It is normal for trauma survivors to have more medical problems than other people. In fact, one famous study found that the more traumatic experiences you have as a child, the more medical problems you are likely to have as an adult (Curran, 2016). If you are sick or your body is injured, make sure you take care of these symptoms! It is really hard to have balanced emotions when your body is constantly screaming for attention. Each time your body has a symptom, it is actually crying out for help. So learn to pay attention to what your body is trying to tell you. One leading trauma expert (Van der Kolk, 2014) said that all healing from trauma starts with this step! Consult with a medical professional if you feel you need additional help with your physical symptoms.
Seed 2: Eat well!
It is normal for trauma survivors to experience problems with appetite and diet (Berk-Clark, CVD; Secrest, S; Walls, J; et al., 2018). Sometimes they eat too much, and sometimes they don’t eat enough. Make sure you are consuming a balanced diet of healthy foods. This doesn’t mean you have to become a health nut; it simply means you need to include healthy foods (such as fruits and vegetables) in your daily diet. And it also means learning to balance your portions: Not too much and not too little. How can your emotions be balanced if your diet isn’t even balanced? Remember what grandma used to say? You are what you eat!
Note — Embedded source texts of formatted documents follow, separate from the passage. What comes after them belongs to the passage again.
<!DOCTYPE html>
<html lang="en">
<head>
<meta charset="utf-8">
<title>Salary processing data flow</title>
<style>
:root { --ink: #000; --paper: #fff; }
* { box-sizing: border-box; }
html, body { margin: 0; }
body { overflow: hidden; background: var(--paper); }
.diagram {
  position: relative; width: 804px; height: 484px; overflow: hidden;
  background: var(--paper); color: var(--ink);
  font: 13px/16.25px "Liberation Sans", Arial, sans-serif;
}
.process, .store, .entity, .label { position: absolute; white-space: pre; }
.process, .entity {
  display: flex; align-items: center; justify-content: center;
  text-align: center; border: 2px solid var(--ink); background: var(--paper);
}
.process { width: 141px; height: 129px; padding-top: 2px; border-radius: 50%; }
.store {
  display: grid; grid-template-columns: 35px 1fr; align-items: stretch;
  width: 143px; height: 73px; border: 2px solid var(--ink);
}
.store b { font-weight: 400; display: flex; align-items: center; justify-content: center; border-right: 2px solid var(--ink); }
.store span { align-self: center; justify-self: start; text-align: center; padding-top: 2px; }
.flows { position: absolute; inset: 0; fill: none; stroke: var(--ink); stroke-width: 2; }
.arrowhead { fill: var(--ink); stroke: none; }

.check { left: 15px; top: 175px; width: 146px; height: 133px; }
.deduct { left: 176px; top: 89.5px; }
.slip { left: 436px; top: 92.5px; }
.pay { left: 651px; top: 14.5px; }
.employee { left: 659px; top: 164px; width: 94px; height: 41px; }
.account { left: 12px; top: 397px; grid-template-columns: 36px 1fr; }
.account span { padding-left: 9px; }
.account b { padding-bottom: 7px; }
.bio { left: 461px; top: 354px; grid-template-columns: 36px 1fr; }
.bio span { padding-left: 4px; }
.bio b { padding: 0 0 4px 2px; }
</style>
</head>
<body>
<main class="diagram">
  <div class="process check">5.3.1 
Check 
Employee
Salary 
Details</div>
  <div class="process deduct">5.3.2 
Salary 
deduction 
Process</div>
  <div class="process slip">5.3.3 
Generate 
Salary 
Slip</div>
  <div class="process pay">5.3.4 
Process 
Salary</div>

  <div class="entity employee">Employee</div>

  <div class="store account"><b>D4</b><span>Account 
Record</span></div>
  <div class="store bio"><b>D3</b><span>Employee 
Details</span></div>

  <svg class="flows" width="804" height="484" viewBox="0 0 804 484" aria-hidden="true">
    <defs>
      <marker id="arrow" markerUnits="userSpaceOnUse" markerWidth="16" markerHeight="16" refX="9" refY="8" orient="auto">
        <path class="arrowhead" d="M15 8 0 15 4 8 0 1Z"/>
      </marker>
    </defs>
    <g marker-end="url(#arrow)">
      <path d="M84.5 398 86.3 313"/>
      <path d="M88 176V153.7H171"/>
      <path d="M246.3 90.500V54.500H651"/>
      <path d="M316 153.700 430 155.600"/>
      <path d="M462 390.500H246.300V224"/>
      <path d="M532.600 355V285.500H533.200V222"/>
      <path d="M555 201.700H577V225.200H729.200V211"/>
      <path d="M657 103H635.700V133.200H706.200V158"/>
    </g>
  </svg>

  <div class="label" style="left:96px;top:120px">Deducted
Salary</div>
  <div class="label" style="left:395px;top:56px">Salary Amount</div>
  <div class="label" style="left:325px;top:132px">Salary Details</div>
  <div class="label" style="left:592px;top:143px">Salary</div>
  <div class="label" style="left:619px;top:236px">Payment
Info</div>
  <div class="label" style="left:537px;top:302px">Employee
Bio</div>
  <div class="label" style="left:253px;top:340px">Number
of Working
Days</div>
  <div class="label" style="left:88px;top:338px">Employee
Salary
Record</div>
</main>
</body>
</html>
Consult with a dietician or nutritionist if you feel you need additional help with your diet.
Seed 3: Exercise daily!
It is normal for trauma survivors to avoid any physical activity or sensations that remind them of their traumatic experiences (Van der Kolk, 2014). Unfortunately, exercise tends to fall in that category, since exercise can cause the body to feel certain aches and pains which you would rather forget! This is tragic, since it is well known that just a little bit of exercise releases chemicals in our brains that improve our mood. But let’s be realistic: Exercise doesn’t mean you need to start training for marathons or become an Iron Man. It simply means that you need to engage in some kind of physical activity on a daily basis. My personal philosophy of exercise is this: Don’t make it so painful that you dread doing it again…and therefore make excuses not to! Instead, just do enough exercise to lift your mood. That will help you want to do it again. Remember the old saying? “Moderation in all things.” Consult with a personal trainer if you feel you need additional help setting up an exercise routine.
Seed 4: Be careful what drugs go into your body!
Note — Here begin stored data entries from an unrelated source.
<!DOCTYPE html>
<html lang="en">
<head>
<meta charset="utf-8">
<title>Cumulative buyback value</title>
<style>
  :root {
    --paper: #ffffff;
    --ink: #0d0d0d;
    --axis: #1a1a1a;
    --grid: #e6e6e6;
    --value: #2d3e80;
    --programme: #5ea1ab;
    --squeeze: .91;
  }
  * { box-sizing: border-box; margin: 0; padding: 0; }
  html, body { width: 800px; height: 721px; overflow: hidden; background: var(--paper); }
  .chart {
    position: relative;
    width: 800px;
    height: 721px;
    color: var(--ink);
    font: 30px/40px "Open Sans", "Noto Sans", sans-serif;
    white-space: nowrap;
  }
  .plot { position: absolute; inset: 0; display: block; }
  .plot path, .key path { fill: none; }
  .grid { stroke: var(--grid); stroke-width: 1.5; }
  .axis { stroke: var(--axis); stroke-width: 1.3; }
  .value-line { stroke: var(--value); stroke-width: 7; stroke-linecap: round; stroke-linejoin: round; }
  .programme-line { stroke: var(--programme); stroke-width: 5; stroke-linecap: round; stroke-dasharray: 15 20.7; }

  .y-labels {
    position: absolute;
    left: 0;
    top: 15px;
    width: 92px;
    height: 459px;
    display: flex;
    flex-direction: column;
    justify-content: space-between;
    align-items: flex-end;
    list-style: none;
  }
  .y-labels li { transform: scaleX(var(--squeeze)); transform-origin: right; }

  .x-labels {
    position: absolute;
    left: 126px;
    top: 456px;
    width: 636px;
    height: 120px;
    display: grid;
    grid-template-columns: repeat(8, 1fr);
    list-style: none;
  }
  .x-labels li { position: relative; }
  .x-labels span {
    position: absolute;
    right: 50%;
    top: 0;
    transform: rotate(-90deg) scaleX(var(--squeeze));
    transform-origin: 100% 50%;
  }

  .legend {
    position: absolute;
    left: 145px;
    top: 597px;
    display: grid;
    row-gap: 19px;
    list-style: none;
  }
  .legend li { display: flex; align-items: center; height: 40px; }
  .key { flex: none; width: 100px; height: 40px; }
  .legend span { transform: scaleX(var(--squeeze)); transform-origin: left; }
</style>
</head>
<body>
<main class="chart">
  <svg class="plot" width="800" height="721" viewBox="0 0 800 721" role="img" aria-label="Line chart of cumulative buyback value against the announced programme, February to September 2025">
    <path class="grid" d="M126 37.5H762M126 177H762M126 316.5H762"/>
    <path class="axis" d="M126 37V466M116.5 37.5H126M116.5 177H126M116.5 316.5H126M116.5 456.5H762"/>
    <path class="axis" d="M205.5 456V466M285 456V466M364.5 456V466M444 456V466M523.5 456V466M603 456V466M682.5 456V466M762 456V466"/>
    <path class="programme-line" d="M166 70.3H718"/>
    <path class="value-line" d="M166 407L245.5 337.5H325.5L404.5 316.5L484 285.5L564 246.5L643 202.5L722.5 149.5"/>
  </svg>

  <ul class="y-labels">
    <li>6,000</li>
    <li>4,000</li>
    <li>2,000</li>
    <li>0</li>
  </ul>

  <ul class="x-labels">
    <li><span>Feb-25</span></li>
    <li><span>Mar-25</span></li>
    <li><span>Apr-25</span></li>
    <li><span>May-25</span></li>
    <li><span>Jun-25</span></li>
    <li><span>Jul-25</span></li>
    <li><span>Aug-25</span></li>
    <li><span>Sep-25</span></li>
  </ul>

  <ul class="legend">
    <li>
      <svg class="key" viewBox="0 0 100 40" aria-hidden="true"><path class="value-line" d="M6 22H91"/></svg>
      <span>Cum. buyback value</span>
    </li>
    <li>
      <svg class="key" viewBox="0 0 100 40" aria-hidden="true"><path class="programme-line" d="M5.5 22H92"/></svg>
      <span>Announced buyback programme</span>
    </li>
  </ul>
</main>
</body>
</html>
Many trauma survivors use alcohol, street drugs, or other substances to “help” manage their painful emotions (Van der Kolk, 2014). The only problem is this: Although these chemicals may provide a quick temporary relief, as soon as the effects wear off, your emotions will feel even more out of control than before! If your doctor prescribes you certain medications to help regulate your emotions, that is fine. But if you want to balance your emotions, it is really important to ONLY take the drugs—and dosages—which have been prescribed by your physician! Consult with a doctor or therapist if you feel you need medications to help balance your emotions.
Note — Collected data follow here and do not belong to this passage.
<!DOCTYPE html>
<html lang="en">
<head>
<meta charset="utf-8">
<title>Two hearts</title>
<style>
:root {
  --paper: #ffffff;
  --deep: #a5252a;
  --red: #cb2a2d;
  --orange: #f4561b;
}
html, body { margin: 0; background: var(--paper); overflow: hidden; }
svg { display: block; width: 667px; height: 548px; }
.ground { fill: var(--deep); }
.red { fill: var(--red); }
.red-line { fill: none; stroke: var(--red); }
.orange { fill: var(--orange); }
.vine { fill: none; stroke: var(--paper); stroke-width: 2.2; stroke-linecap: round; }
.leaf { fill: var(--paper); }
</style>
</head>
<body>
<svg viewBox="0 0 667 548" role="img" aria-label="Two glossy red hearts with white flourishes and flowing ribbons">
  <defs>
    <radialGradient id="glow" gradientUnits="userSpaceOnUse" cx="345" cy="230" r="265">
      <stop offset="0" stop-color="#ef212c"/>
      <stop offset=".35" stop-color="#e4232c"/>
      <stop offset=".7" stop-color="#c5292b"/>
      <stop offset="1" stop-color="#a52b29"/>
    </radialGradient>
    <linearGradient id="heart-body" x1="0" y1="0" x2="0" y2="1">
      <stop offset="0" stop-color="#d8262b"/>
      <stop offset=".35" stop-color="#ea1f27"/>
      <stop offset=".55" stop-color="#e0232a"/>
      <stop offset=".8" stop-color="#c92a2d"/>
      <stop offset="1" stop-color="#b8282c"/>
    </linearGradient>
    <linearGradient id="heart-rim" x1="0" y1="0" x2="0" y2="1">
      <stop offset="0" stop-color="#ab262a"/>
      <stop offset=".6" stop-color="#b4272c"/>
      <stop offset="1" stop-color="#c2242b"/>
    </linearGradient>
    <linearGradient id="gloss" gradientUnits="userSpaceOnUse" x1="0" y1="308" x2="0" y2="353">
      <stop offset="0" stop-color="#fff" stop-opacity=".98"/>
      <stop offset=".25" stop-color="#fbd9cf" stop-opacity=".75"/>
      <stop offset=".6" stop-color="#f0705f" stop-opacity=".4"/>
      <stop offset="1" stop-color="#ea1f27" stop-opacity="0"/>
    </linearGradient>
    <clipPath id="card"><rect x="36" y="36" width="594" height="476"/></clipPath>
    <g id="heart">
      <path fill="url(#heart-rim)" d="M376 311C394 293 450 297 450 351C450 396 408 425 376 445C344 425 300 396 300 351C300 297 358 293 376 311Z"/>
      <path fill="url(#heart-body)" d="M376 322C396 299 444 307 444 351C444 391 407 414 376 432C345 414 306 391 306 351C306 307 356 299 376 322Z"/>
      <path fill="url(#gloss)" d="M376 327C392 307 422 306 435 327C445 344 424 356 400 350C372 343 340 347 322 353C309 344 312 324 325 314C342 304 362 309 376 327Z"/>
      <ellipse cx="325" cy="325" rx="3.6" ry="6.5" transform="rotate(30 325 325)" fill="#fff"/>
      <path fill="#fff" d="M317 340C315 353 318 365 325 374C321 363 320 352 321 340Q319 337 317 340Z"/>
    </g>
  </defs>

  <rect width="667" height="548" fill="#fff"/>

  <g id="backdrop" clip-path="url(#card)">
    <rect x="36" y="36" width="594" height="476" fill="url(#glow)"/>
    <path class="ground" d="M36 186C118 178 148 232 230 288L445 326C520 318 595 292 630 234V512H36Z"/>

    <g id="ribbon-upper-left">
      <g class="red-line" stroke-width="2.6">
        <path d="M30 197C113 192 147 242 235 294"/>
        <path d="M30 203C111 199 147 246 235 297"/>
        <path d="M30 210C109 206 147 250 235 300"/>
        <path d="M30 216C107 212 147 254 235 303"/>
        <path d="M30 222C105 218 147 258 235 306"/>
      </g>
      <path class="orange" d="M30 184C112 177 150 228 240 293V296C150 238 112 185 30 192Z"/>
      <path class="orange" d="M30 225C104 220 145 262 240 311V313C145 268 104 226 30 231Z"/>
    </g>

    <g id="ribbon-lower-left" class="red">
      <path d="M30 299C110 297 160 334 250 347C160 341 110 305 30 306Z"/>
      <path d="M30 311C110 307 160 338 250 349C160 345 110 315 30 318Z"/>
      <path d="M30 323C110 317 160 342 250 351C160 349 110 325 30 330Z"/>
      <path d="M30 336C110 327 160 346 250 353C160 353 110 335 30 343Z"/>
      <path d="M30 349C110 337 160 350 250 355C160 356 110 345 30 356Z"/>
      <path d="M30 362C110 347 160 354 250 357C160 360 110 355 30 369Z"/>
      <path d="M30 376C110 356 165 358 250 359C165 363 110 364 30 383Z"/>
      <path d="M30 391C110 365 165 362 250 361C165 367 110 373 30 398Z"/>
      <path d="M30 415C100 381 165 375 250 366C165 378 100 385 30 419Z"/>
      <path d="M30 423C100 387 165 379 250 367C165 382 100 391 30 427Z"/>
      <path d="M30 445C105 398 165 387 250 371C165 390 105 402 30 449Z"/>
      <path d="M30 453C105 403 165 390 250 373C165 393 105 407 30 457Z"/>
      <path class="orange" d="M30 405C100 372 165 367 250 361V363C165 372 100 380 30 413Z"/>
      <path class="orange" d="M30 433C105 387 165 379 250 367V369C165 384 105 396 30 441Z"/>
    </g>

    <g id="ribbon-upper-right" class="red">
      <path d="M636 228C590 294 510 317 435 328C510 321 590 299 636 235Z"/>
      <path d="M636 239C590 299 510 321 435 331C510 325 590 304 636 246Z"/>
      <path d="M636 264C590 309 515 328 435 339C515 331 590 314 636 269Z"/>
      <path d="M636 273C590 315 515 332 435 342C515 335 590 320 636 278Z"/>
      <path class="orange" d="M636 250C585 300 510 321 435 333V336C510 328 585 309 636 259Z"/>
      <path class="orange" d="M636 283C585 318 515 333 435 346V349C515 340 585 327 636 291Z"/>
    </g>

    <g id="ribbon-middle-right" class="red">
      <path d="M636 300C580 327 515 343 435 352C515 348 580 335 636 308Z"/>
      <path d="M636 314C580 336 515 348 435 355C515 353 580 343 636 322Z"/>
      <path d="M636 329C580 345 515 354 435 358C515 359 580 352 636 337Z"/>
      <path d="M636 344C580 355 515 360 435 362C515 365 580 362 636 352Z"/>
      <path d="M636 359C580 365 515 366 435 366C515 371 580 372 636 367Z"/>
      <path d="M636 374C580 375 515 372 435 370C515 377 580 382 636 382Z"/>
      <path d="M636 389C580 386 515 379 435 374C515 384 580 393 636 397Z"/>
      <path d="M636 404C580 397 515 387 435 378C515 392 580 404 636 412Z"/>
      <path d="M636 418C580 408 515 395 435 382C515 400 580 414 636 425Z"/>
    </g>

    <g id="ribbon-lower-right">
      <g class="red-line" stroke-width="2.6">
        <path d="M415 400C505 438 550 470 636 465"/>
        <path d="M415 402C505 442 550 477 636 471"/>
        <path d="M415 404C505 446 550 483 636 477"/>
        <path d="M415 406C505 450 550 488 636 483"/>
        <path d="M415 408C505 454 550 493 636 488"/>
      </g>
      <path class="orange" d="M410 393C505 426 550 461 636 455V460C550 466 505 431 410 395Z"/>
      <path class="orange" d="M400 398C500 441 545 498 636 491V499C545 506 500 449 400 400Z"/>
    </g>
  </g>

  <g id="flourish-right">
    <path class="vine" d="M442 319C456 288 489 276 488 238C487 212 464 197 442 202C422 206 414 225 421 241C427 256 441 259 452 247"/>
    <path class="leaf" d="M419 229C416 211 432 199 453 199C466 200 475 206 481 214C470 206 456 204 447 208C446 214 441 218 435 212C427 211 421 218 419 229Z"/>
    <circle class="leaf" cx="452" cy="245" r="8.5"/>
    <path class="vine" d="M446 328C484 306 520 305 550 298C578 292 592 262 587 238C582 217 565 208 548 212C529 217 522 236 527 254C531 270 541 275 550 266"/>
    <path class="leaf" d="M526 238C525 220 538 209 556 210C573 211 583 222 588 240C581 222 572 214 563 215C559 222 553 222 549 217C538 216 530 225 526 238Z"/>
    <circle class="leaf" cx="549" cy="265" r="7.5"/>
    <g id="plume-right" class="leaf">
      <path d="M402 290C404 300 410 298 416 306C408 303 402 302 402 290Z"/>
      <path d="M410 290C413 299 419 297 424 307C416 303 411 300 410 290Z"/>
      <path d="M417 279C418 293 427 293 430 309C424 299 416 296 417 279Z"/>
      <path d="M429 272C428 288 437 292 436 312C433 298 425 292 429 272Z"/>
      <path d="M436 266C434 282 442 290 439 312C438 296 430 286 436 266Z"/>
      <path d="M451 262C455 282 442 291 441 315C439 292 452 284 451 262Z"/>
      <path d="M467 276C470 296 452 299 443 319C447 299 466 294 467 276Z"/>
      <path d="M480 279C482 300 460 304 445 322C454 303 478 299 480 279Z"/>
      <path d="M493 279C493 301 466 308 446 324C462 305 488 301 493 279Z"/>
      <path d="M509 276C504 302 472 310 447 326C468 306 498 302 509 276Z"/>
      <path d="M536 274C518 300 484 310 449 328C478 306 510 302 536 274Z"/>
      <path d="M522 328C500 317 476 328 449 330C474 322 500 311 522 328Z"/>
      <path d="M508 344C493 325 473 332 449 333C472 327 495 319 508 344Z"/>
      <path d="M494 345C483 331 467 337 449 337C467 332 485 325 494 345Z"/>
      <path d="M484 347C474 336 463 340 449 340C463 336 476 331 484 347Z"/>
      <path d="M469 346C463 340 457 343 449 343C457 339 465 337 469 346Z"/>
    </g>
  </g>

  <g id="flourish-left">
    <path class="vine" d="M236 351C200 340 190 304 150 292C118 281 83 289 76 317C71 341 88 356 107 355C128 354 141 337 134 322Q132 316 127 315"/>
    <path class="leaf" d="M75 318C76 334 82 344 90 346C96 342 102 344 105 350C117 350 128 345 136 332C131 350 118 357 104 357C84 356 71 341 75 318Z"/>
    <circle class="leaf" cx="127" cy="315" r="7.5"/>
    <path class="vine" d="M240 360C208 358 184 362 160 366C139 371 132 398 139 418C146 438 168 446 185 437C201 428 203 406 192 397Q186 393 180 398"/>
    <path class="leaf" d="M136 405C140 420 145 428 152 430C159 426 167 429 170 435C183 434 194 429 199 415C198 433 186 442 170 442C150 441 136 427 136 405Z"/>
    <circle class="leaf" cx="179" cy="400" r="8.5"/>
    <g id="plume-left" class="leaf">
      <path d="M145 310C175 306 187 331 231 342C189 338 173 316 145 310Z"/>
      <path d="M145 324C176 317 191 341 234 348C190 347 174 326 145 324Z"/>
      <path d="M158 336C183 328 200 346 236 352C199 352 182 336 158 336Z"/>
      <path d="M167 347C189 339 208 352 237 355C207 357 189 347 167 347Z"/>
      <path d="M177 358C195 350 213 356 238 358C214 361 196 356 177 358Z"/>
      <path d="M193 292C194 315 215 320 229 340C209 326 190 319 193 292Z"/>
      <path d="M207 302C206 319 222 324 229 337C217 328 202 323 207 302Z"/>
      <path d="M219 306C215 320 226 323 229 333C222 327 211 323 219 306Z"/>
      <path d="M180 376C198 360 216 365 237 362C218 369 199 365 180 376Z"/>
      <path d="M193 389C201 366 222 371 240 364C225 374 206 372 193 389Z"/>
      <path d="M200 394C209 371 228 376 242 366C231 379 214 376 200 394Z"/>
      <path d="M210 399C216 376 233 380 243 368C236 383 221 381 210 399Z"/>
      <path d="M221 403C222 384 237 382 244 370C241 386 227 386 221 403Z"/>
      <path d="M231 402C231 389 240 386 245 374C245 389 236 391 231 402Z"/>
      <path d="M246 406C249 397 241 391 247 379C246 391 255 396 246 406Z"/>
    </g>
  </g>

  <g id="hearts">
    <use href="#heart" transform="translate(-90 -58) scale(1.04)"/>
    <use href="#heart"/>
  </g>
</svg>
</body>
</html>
Seed 5: Get enough sleep!
Trauma survivors also tend to have a tough time sleeping at night (American Psychiatric Association, 2013). Sometimes they have nightmares. Sometimes their minds just won’t shut off. Sometimes they worry all night. And sometimes they even worry about not getting enough sleep! Unfortunately, it is really hard to have balanced emotions during the day when you haven’t slept well at night. Everyone has a different sleep schedule and rhythm, and some people need more sleep than others. But what everyone has in common is that we all need a good night’s rest! How can you score A’s in the game of life when you haven’t even gotten your Z’s? Consult with a doctor or therapist if you feel you need additional help with your sleep routine.